Matt O'Conner
SYDNEY, Australia – Defendants in an Australian film piracy case pleaded guilty on Feb.3 to breaching copyrights owned by U.S. adult companies Wicked Pictures, CalVista and Adultshop.com.

Retail, online and mail-order businesses Kaosshop Pty Ltd., Platinum Interactive Pty Ltd. and their director, Theo Armenis, accepted liability for the infringements at the start of a hearing in Australia’s Federal Magistrates Court. They also accepted a series of permanent injunctions against selling, distributing or advertising the films in question.

Because the defendants pleaded guilty, the majority of the hearing was spent arguing over damages. The judge gave no indication of when he will make his decision regarding damages.

The victory sets an important precedent, according to Steven Vlottes, vice president of international sales and licensing at Wicked.

“The decision is going to make other people doing this sort of thing stop and think, ‘Maybe it’s not worth it,’” Vlottes told XBiz.

Vlottes said his company was losing at least 50 percent of its Australian business due to rampant, unchecked piracy.

“Piracy is a major problem in the Australian adult film industry and we are being flooded with pirated DVDs and videos,” said Graeme Dunne, executive officer of Australia’s Adult Industry Copyright Organization, the group that filed suit on behalf of Wicked and the other companies involved. “We estimate that they account for over 80 percent of the adult films sold in Australia.”

Piracy isn’t nearly as prevalent in the U.S., but some within the industry estimate that illegal copying is sapping as much as 30 percent of annual profits from larger studios such as Wicked and Vivid.

“Every time we put a finger in the dam, we spring another leak,” said Jay Grdina, president of Club Jenna and husband of Jenna Jameson.

Vlottes said that, while U.S copyright laws are much easier to enforce, the industry would benefit from having a domestic organization similar to AICO.

“It would be great if we had an organization we could go to and put these types of cases in their hands,” he said.
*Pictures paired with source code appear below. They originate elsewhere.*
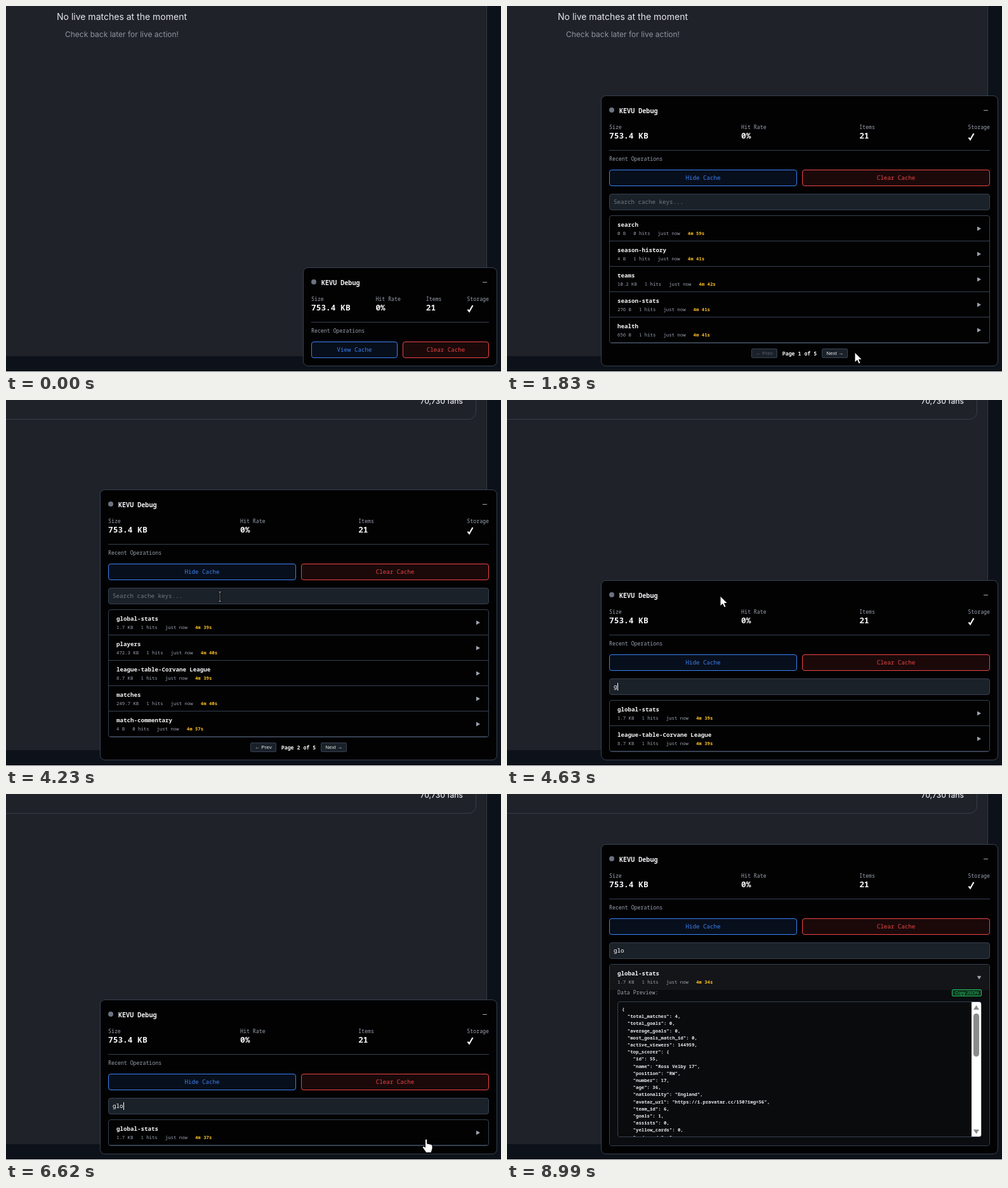
These frames come from a looping animation (780x577 px, 9.52 s). An HTML page:

```html
<!DOCTYPE html>
<html lang="en">
<head>
<meta charset="utf-8">
<title>Cache debug panel</title>
<style>
  html, body { margin: 0; width: 100%; height: 100%; overflow: hidden; background: #0d121a; }
  * { box-sizing: border-box; }
  #stage { position: relative; width: 780px; height: 577px; overflow: hidden;
    border-bottom: 1px solid #e8e8e8; font-family: Inter, sans-serif; }
  .page { position: absolute; left: 0; top: 0; width: 758px; height: 552px; overflow: hidden;
    background: #1f2229; border-right: 1px solid #343a44; }
  .empty { position: absolute; left: 0; top: 7px; width: 365px; text-align: center; line-height: 20px;
    font-size: 14px; color: #e5e7eb; }
  .empty p { margin: 8px 0 0; font-size: 12px; color: #8f949e; line-height: 20px; }
  .card { position: absolute; left: -20px; top: -60px; width: 761px; height: 91px;
    border: 1px solid #373d48; border-radius: 12px; }
  .fans { position: absolute; right: 20px; top: 51px; line-height: 20px; font-size: 12px; font-weight: 500; color: #e5e7eb; }

  /* --k keeps the mono advance at 0.55em */
  #panel { --k: .917; position: absolute; right: 6px; bottom: 8px; width: 626px; padding: 188px 12px 12px;
    background: #020203; border: 1px solid #374151; border-radius: 8px; color: #f3f4f6;
    font-family: "Noto Sans Mono", "DejaVu Sans Mono", monospace; white-space: nowrap; }
  #panel.mini { width: 306px; padding-top: 142px; }
  .mini .search, .mini #list, .mini #pager { display: none; }
  .s8 { font-size: calc(8px * var(--k)); }
  .s9 { font-size: calc(9px * var(--k)); }
  .s10 { font-size: calc(10px * var(--k)); }
  .s11 { font-size: calc(11px * var(--k)); }
  .s14 { font-size: calc(14px * var(--k)); }
  .bold { font-weight: 700; }
  .grey { color: #9ca3af; }
  .at { position: absolute; left: 12px; line-height: 20px; }
  .dot { top: 18px; width: 8px; height: 8px; border-radius: 50%; background: #6b7280; }
  .dash { left: auto; right: 15px; top: 22px; width: 7px; height: 1px; background: #9ca3af; }
  .stats { right: 12px; top: 39px; display: flex; justify-content: space-between; }
  .stats b { display: block; margin-top: -7px; line-height: 20px; color: #f3f4f6; }
  .stats svg { display: block; margin: -2px 0 0; }
  .rule { right: 12px; top: 85px; height: 1px; background: #374151; }
  .buttons { right: 12px; top: 116px; height: 26px; display: flex; gap: 8px; text-align: center; }
  .buttons div { flex: 1; line-height: 24px; border: 1px solid; border-radius: 4px; }
  .view { color: #3b82f6; background: rgba(59, 130, 246, .1); }
  .clear { color: #ef4444; background: rgba(239, 68, 68, .1); }
  .search { right: 12px; top: 154px; height: 26px; padding-left: 6px; line-height: 24px; color: #fff;
    background: #1b2129; border: 1px solid #374151; border-radius: 4px; }
  .hint { color: #757b85; }
  #caret { position: absolute; top: 6px; width: 1px; height: 12px; background: #fff; }

  #list { border: 1px solid #374151; border-radius: 4px; overflow: hidden; }
  .row { position: relative; height: 40px; padding: 3.5px 0 0 12px; border-bottom: 1px solid #374151; }
  .row div { line-height: 20px; }
  .meta { display: flex; gap: 12px; margin-top: -7px; }
  .ttl { color: #fbbf24; font-weight: 700; }
  .tri { position: absolute; right: 13px; top: 16.5px; width: 6px; height: 7px; background: #9ca3af;
    clip-path: polygon(0 0, 100% 50%, 0 100%); }
  .open .row { background: #141518; border: 0; }
  .more { position: relative; height: 245px; background: #0b0c0f; }
  .more .at { top: -6px; }
  .copy { position: absolute; right: 12px; top: -1px; height: 11px; padding: 0 4px; border: 1px solid #22c55e;
    border-radius: 2px; background: rgba(34, 197, 94, .2); color: #22c55e; font: 7px/9px "Liberation Sans", Arial, sans-serif; }
  .json { position: absolute; left: 12px; right: 12px; top: 18px; height: 214px; padding: 6px; overflow: hidden;
    white-space: pre; line-height: 11.2px; font-weight: 600; color: #e5e7eb; background: #0a0b0d;
    border: 1px solid #374151; border-radius: 4px; }
  .bar { position: absolute; right: 0; top: 0; }
  #pager { display: flex; justify-content: center; align-items: center; gap: 8px; height: 15px; margin-top: 8px; font-weight: 600; }
  #pager i { height: 15px; padding: 0 6px; border: 1px solid #374151; background: #1b2129; color: #e5e7eb;
    border-radius: 2px; font: 8px/13px "Liberation Sans", Arial, sans-serif; }
  #pager i.off { color: #596170; }
  #mouse { position: absolute; left: 0; top: 0; overflow: visible; }
  #mouse path { fill: #fff; stroke: #000; stroke-width: 1; stroke-linejoin: round; }
</style>
</head>
<body>
<div id="stage">
  <div class="page">
    <div class="empty" id="empty">No live matches at the moment<p>Check back later for live action!</p></div>
    <div class="card" id="card"><div class="fans">70,730 fans</div></div>
  </div>
  <div id="panel">
    <div class="at dot"></div>
    <div class="at s11 bold" style="left:28px;top:12.5px">KEVU Debug</div>
    <div class="at dash"></div>
    <div class="at stats s9 grey">
      <div>Size<b class="s14">753.4 KB</b></div>
      <div>Hit Rate<b class="s14">0%</b></div>
      <div>Items<b class="s14">21</b></div>
      <div>Storage<svg width="12" height="14"><path d="M1.5 8.5L4 11.5L9.5 2" fill="none" stroke="#f3f4f6" stroke-width="2.2"/></svg></div>
    </div>
    <div class="at rule"></div>
    <div class="at s9 grey" style="top:89px">Recent Operations</div>
    <div class="at buttons s10"><div class="view" id="view"></div><div class="clear">Clear Cache</div></div>
    <div class="at search s10"><span id="query"></span><div id="caret"></div></div>
    <div id="list"></div>
    <div id="pager" class="s9"></div>
  </div>
  <svg id="mouse" width="20" height="26"><path/></svg>
</div>
<script>
const LOOP = 9520, STEP = 130;
const $ = id => document.getElementById(id);

// key | size | hits | seconds to live
const items = [
  'search|0 B|0|300', 'season-history|4 B|1|282', 'teams|10.2 KB|1|283',
  'season-stats|276 B|1|282', 'health|656 B|1|282',
  'global-stats|1.7 KB|1|282', 'players|472.3 KB|1|283', 'league-table-Corvane League|8.7 KB|1|282',
  'matches|249.7 KB|1|283', 'match-commentary|4 B|0|300'
].map(s => s.split('|'));

const json = `{
  "total_matches": 4,
  "total_goals": 0,
  "average_goals": 0,
  "most_goals_match_id": 0,
  "active_viewers": 144959,
  "top_scorer": {
    "id": 55,
    "name": "Ross Velby 17",
    "position": "RW",
    "number": 17,
    "age": 36,
    "nationality": "England",
    "avatar_url": "https://i.pravatar.cc/150?img=56",
    "team_id": 6,
    "goals": 1,
    "assists": 0,
    "yellow_cards": 0,
    "red_cards": 0,`;

const details = `<div class="more"><div class="at s9 grey">Data Preview:</div><div class="copy">Copy JSON</div>
<div class="json s8">${json}<svg class="bar" width="15" height="212"><path fill="#fff" d="M0 0H15V212H0z"/>
<path fill="#8b8b8b" d="M3 12L7.5 5L12 12zM3 201L7.5 208L12 201z"/>
<rect x="3" y="18" width="9" height="68" rx="4.5" fill="#8b8b8b"/></svg></div></div>`;

// start, steps, end x, end y
const moves = [
  [790, 1, 463, 553], [920, 3, 672, 533], [1310, 4, 548, 546],
  [2100, 4, 517, 549], [2620, 2, 524, 554],
  [3020, 2, 336, 348], [3300, 1, 338, 325], [3430, 1, 337, 310], [4630, 1, 336, 309],
  [5830, 4, 583, 558], [6490, 3, 702, 537],
  [7280, 5, 722, 300], [8070, 1, 728, 301], [8210, 6, 749, 539]
];

const shapes = {
  arrow: 'M0 0V16L3.8 12.5L6.3 18L9 17L6.6 11.5H11.5Z',
  hand: 'M-1.5 11V1.5a1.5 1.5 0 0 1 3 0V7l6 1.3q2.5 .5 2.5 3V15l-2 6.5H0L-5.5 13.5q0-2 2-2L-1.5 13z',
  beam: 'M-3 -8H3V-6.5H.8V6.5H3V8H-3V6.5H-.8V-6.5H-3Z'
};

const within = (t, a, b) => t >= a && t < b;

function mouseAt(t) {
  let x = 463, y = 553;
  for (const [start, steps, ex, ey] of moves) {
    if (t < start) break;
    const p = Math.min(1, (Math.floor((t - start) / STEP) + 1) / steps);
    x += (ex - x) * p;
    y += (ey - y) * p;
  }
  return [x, y];
}

function mouseShape(t) {
  if (within(t, 3300, 4630)) return 'beam';
  return within(t, 3020, 3300) || within(t, 6490, 6880) || within(t, 7670, 8210) ? 'hand' : 'arrow';
}

function caretOn(t) {
  return within(t, 3700, 4230) || within(t, 4630, 5690) || within(t, 6220, 6750);
}

function rowHtml([key, size, hits, life], ticks, angle) {
  const left = life - ticks;
  const ttl = `${Math.floor(left / 60)}m ${left % 60}s`;
  return `<div class="row"><div class="s10 bold">${key}</div><div class="meta s8 grey"><span>${size}</span>` +
    `<span>${hits} hits</span><span>just now</span><span class="ttl">${ttl}</span></div>` +
    `<div class="tri" style="transform:rotate(${angle}deg)"></div></div>`;
}

const shown = {};
function setHtml(id, html) {
  if (shown[id] !== html) $(id).innerHTML = shown[id] = html;
}

function show(id, on) {
  $(id).style.display = on ? '' : 'none';
}

function render(t) {
  const opened = t >= 1830, scrolled = t >= 3830, expanded = t >= 6880;
  const page = t < 2490 ? 1 : 2;
  const query = 'glo'.slice(0, [4630, 5030, 5160].filter(s => t >= s).length);
  const ticks = Math.floor((t - 690) / 1000);
  const angle = expanded ? Math.min(90, Math.floor((t - 6880) / STEP) * 45) : 0;

  show('empty', !scrolled);
  show('card', scrolled);
  $('panel').className = opened ? '' : 'mini';
  setHtml('view', opened ? 'Hide Cache' : 'View Cache');
  setHtml('query', query || '<span class="hint">Search cache keys...</span>');
  $('caret').style.left = 6 + 5.5 * query.length + 'px';
  show('caret', caretOn(t));

  const visible = query ? items.filter(i => i[0].includes(query)) : items.slice(page * 5 - 5, page * 5);
  $('list').className = expanded ? 'open' : '';
  setHtml('list', visible.map(i => rowHtml(i, ticks, angle)).join('') + (expanded ? details : ''));
  show('pager', !query);
  setHtml('pager', `<i class="${page < 2 ? 'off' : ''}">← Prev</i><span>Page ${page} of 5</span><i>Next →</i>`);

  const [x, y] = mouseAt(t), mouse = $('mouse');
  show('mouse', within(t, 790, 8990));
  mouse.style.transform = `translate(${Math.round(x)}px, ${Math.round(y)}px)`;
  mouse.firstChild.setAttribute('d', shapes[mouseShape(t)]);
}

const begin = performance.now();
function tick() {
  render((performance.now() - begin) % LOOP);
  requestAnimationFrame(tick);
}
tick();
</script>
</body>
</html>
```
Because AICO is funded not by studios but by Australian distributors, it is the distributors who will win any damages the court awards.